──────── DATA SUPPLIED ────────

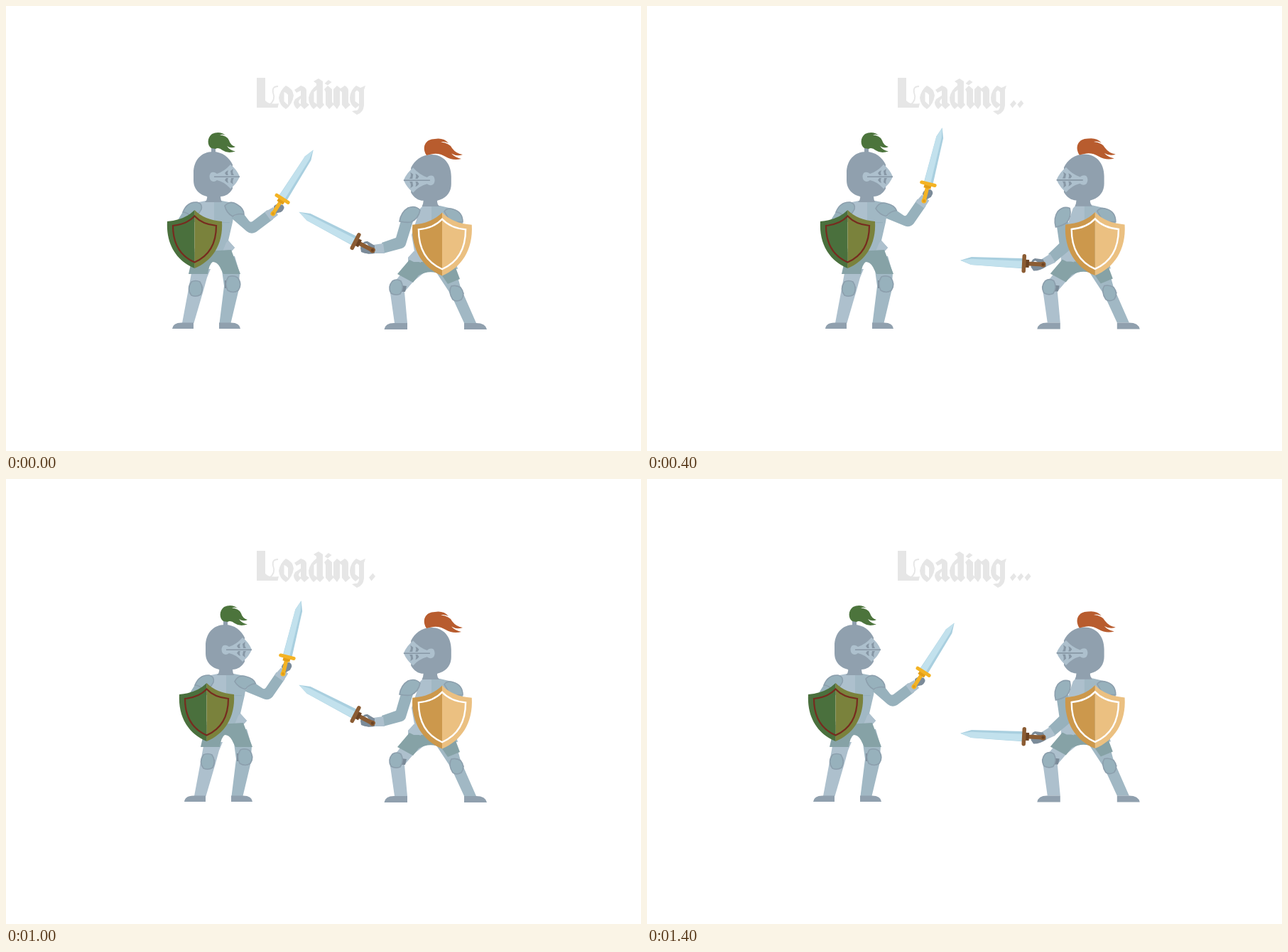
An HTML page for the animation above (1.6 s loop, 894 px wide and 626 px high).

```html
<!DOCTYPE html>
<html lang="en">
<head>
<meta charset="utf-8">
<title>Loading</title>
<style>
html, body { margin: 0; width: 100%; height: 100%; overflow: hidden; background: #fff; }
svg { display: block; width: 100%; height: 100%; }
.steel { fill: #90a0ae; }
.light { fill: #adc0cd; }
.mid { fill: #a1b8c4; }
.arm { fill: #97b1bc; }
.pad { fill: #97b1bc; stroke: #8c9fad; stroke-width: 1.6; }
.skirt { fill: #86a2a6; }
.dark { fill: #7b8b99; }
.green { --a: #4a703d; --b: #7a823c; --line: #772b1f; --hilt: #f4b324; --pommel: #e39e17; }
.gold { --a: #cc984c; --b: #ebc081; --line: #fff; --hilt: #8b5c33; --pommel: #6b4323; }
</style>
</head>
<body>
<svg viewBox="0 0 894 626" role="img" aria-label="Loading">
  <defs>
    <g id="helm">
      <path class="steel" d="M264 235C264 217 275 205 291 205C305 205 314 213 319 223V257C315 264 309 268 302 268Q302 272 304 276H280Q284 272 283 268C271 265 264 257 264 245Z"/>
      <path class="light" d="M297 236Q307 233 316 223Q325 230 329 240Q325 250 316 257Q307 247 297 245Q292 249 288 245Q285 240 288 235Q292 232 297 236Z"/>
      <g fill="#8797a5">
        <path d="M308 235Q310 232 313 231Q311 235 313 238H310ZM316 232L320 229Q318 234 321 238H317ZM308 245Q310 248 313 249Q311 245 313 242H310ZM316 248L320 251Q318 246 321 242H317Z"/>
        <path d="M293 239.4H329V241H293Z"/>
      </g>
    </g>
    <g id="shield">
      <path fill="var(--a)" d="M265.5 287Q252 301 227 303C225 336 241 359 265.5 369Z"/>
      <path fill="var(--b)" d="M265.5 287Q279 301 304 303C306 336 290 359 265.5 369Z"/>
      <path fill="none" stroke="var(--line)" stroke-width="2.2" d="M265.5 295.5Q255 307 235 309C235 335 246 352 265.5 360.5C285 352 296 335 296 309Q276 307 265.5 295.5Z"/>
    </g>
    <!-- Swords point up from a pommel at 0,0 -->
    <g id="sword">
      <path fill="#a9cfdf" d="M0 -106L-5 -92L-6.5 -26H6.5L5 -92Z"/>
      <path fill="#c2e1ed" d="M0 -106L-5 -92L-6 -26H3L2.5 -92Z"/>
      <path fill="var(--hilt)" d="M-2.7 0V-22H2.7V0Z"/>
      <path fill="var(--pommel)" d="M-5 -24H5V-18H-5Z"/>
      <path stroke="var(--hilt)" stroke-width="5" stroke-linecap="round" d="M-9.5 -24.5H9.5"/>
      <circle fill="var(--hilt)" r="3.5"/>
      <circle fill="var(--pommel)" r="2"/>
    </g>
    <path id="dot" d="M511 138.5L516.5 132.5L520 137L514.5 143.5Z"/>
  </defs>

  <g fill="#e6e6e6" fill-rule="evenodd">
    <path d="M353 101H365V133Q370 139 384 137L382.5 143H353Z"/>
    <path fill="none" stroke="#e6e6e6" stroke-width="1.8" d="M383 113Q374 113 376 122Q380 132 371 139"/>
    <path d="M384 129Q386 118 394 112Q404 116 405 126Q403 139 394 145Q385 140 384 129ZM391.5 121V134Q394 137 397 139V125Q395 122 391.5 121Z"/>
    <path d="M406 118L415 112Q423 114 423 119V136L427 139L420 145L415 140L410 145Q402 138 407 131L415 126V119L409 122ZM415 130L412.500 133Q411 137 415 138Z"/>
    <path d="M426 129Q428 118 437 112V109L433 106L440 102L446 106V136L448 139L442 145L437.500 141L433 145Q426 139 426 129ZM433.500 121V135L437.500 138V118Z"/>
    <path d="M448 117L453 112L459 117V135L462 138L455 145L450 139V121ZM448.500 109L454 104L458.500 107L453 111.500Z"/>
    <path d="M461 117L466 112L471 116L477 112Q482 115 482 119V136L485 139L478 145L473 139V121L470 119V139L466 145L461 139Z"/>
    <path d="M484 129Q485 118 493 112L499 115L506 112L504 118V140Q503 150 494 153L487 148L491 147Q497 148 497 140L492 144Q484 139 484 129ZM491.500 121V134L497 138V121L494 118.500Z"/>
  </g>
  <g id="dots" fill="#e6e6e6">
    <use href="#dot"/><use href="#dot" x="10.3"/><use href="#dot" x="20.6"/>
  </g>

  <g id="left" class="green">
    <path class="steel" d="M289 198H295V208H289Z"/>
    <path fill="#4c743c" d="M289 200C283 196 283 185 290 180C296 177 304 177 309 182Q305 180 301 181.500Q311 182 314 189Q316 196 323 198Q317 201 311 197Q315 203 323 204.500Q312 208 305 203Q299 198 295 201Z"/>
    <path class="arm" d="M250 288L240 304H266V288Z"/>
    <path class="light" d="M266 277L281 274H294V350H262L268 335Z"/>
    <path class="mid" d="M293 274H304L319 277Q322 290 319 304L313 330L322 340L315 348H293Z"/>
    <path class="arm" d="M300 304H315V305.200H300Z"/>
    <path class="light" d="M310 333L313 330L322 340L315 347H304Z"/>
    <path class="mid" d="M296 352L322 352L329 376L327 402L316.500 446H300.500L307 394L304 372Z"/>
    <path class="light" d="M262 370H288L283 382L278 400L264.500 446H248L257 398Z"/>
    <path class="skirt" d="M264 346L317 343L330 377H306L301 367Q297 360 291 360Q286 363 284 377H257Z"/>
    <path class="dark" d="M273 394L277 395L275 404L271 403ZM308 386H312V397H308Z"/>
    <path class="pad" d="M261 388Q267 385 273 388Q279 397 274 406Q268 410 261 407Q254 398 261 388ZM313 381Q320 378 326 382Q333 391 327 400Q320 405 312 400Q307 390 313 381Z"/>
    <path class="steel" d="M234 454Q235 445.500 247 445.500H264V454ZM300 445.500H317Q329 445.500 330 454H300Z"/>
    <path class="pad" d="M249 290Q255 275 269 276Q277 278 275 286Q270 296 262 298Q256 290 249 290Z"/>
    <use href="#helm"/>
    <g id="leftArm">
      <path class="arm" d="M317 298L339 317Q345 322 352 318L376 300L368 287L347 303Q344 305 342 302L332 289Z"/>
      <path class="light" d="M364 290L376 283L383 294L373 302Z"/>
      <path class="dark" d="M377 282Q381 276 390 280Q394 285 387 290L378 292Z"/>
      <use href="#sword" transform="translate(376 292) rotate(32.3)"/>
      <path class="pad" d="M308 281Q316 273 325 279Q335 285 335 293Q326 291 319 296Q310 291 308 281Z"/>
    </g>
    <use href="#shield"/>
  </g>

  <g id="right" class="gold">
    <path class="arm" d="M625 292L643 305V330H620Z"/>
    <path class="light" d="M583 285L587 281H600V370H566V354L575 345L571 322Z"/>
    <path class="mid" d="M599 281H611L628 285V340L636 370H599Z"/>
    <path class="mid" d="M604 372L634 374L640 396L662 446H645L627 407Z"/>
    <path class="light" d="M560 372L590 374L574 387L561 402L565 446H547L540 397Z"/>
    <path class="skirt" d="M568 357L551 377L573 389L581 379Q597 370 613 378L622 391L639 384L630 360H574Z"/>
    <path class="light" d="M574 345L566 354L584 361V345Z"/>
    <path class="dark" d="M556 393L564 394L562 402L556 402ZM640 399L645 404L641 408Z"/>
    <path class="pad" d="M544 387Q550 383 556 387Q561 396 555 405Q548 408 542 404Q537 395 544 387ZM627 394Q634 392 640 396Q647 405 641 413Q634 417 629 413Q622 402 627 394Z"/>
    <path class="steel" d="M532.500 455Q534 446 546 446H565V455ZM645 446H662Q675 446 677 455H645Z"/>
    <path class="pad" d="M617 289Q621 283 630 286Q643 290 643 304L626 304Z"/>
    <use href="#helm" transform="translate(599 245) scale(-1.03 1.03) translate(-291 -240)"/>
    <path fill="#b85c2e" d="M592 210C585 199 590 187 604 187Q616 185 623 193Q617 190 612 191.500Q625 193 628 200Q634 208 643 209Q635 212 627 207.500Q632 213 641 215Q629 218 619 212Q609 206 599 208.500Q595 209 592 210Z"/>
    <g id="rightArm">
      <path class="arm" d="M556 302L549 326L529 333L531 348L557 341Q562 339 563 335L573 303Z"/>
      <path class="light" d="M517 336L531 334L533 348L519 348Z"/>
      <path class="dark" d="M499 340Q502 330 509 331L519 337V348Q508 350 500 346Z"/>
      <path fill="#fff" d="M502 335L508 334L511 338L504 337Z"/>
      <use href="#sword" transform="translate(516 343.5) rotate(-62.6) scale(1.1)"/>
      <path class="pad" d="M583 287Q576 280 566 284Q556 290 554 303Q563 305 570 304Q581 299 583 287Z"/>
    </g>
    <use href="#shield" transform="translate(614 290.5) scale(1.085) translate(-265.5 -287)"/>
  </g>
</svg>
<script>
const el = id => document.getElementById(id);
const dots = [...el('dots').children];
const pose = (id, value) => el(id).setAttribute('transform', value);

function draw() {
  const beat = Math.floor(performance.now() / 200) % 4;
  const advance = beat === 1 || beat === 2;
  const retreat = beat >= 2;
  pose('left', `translate(${advance ? 17 : 0} 0)`);
  pose('leftArm', `rotate(${advance ? -18.3 : 0} 318.6 292.3)`);
  pose('right', `translate(${retreat ? 16.8 : 0} ${retreat ? -0.4 : 0})`);
  pose('rightArm', `rotate(${retreat ? -24.5 : 0} 575.6 296.5)`);
  dots.forEach((dot, i) => dot.style.display = i < beat ? '' : 'none');
  requestAnimationFrame(draw);
}
draw();
</script>
</body>
</html>
```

────────

• WORK INSTRUCTIONS
Copy each line holding the word "rightArm" from the listing above.

• THE ANSWER
    <g id="rightArm">
  pose('rightArm', `rotate(${retreat ? -24.5 : 0} 575.6 296.5)`);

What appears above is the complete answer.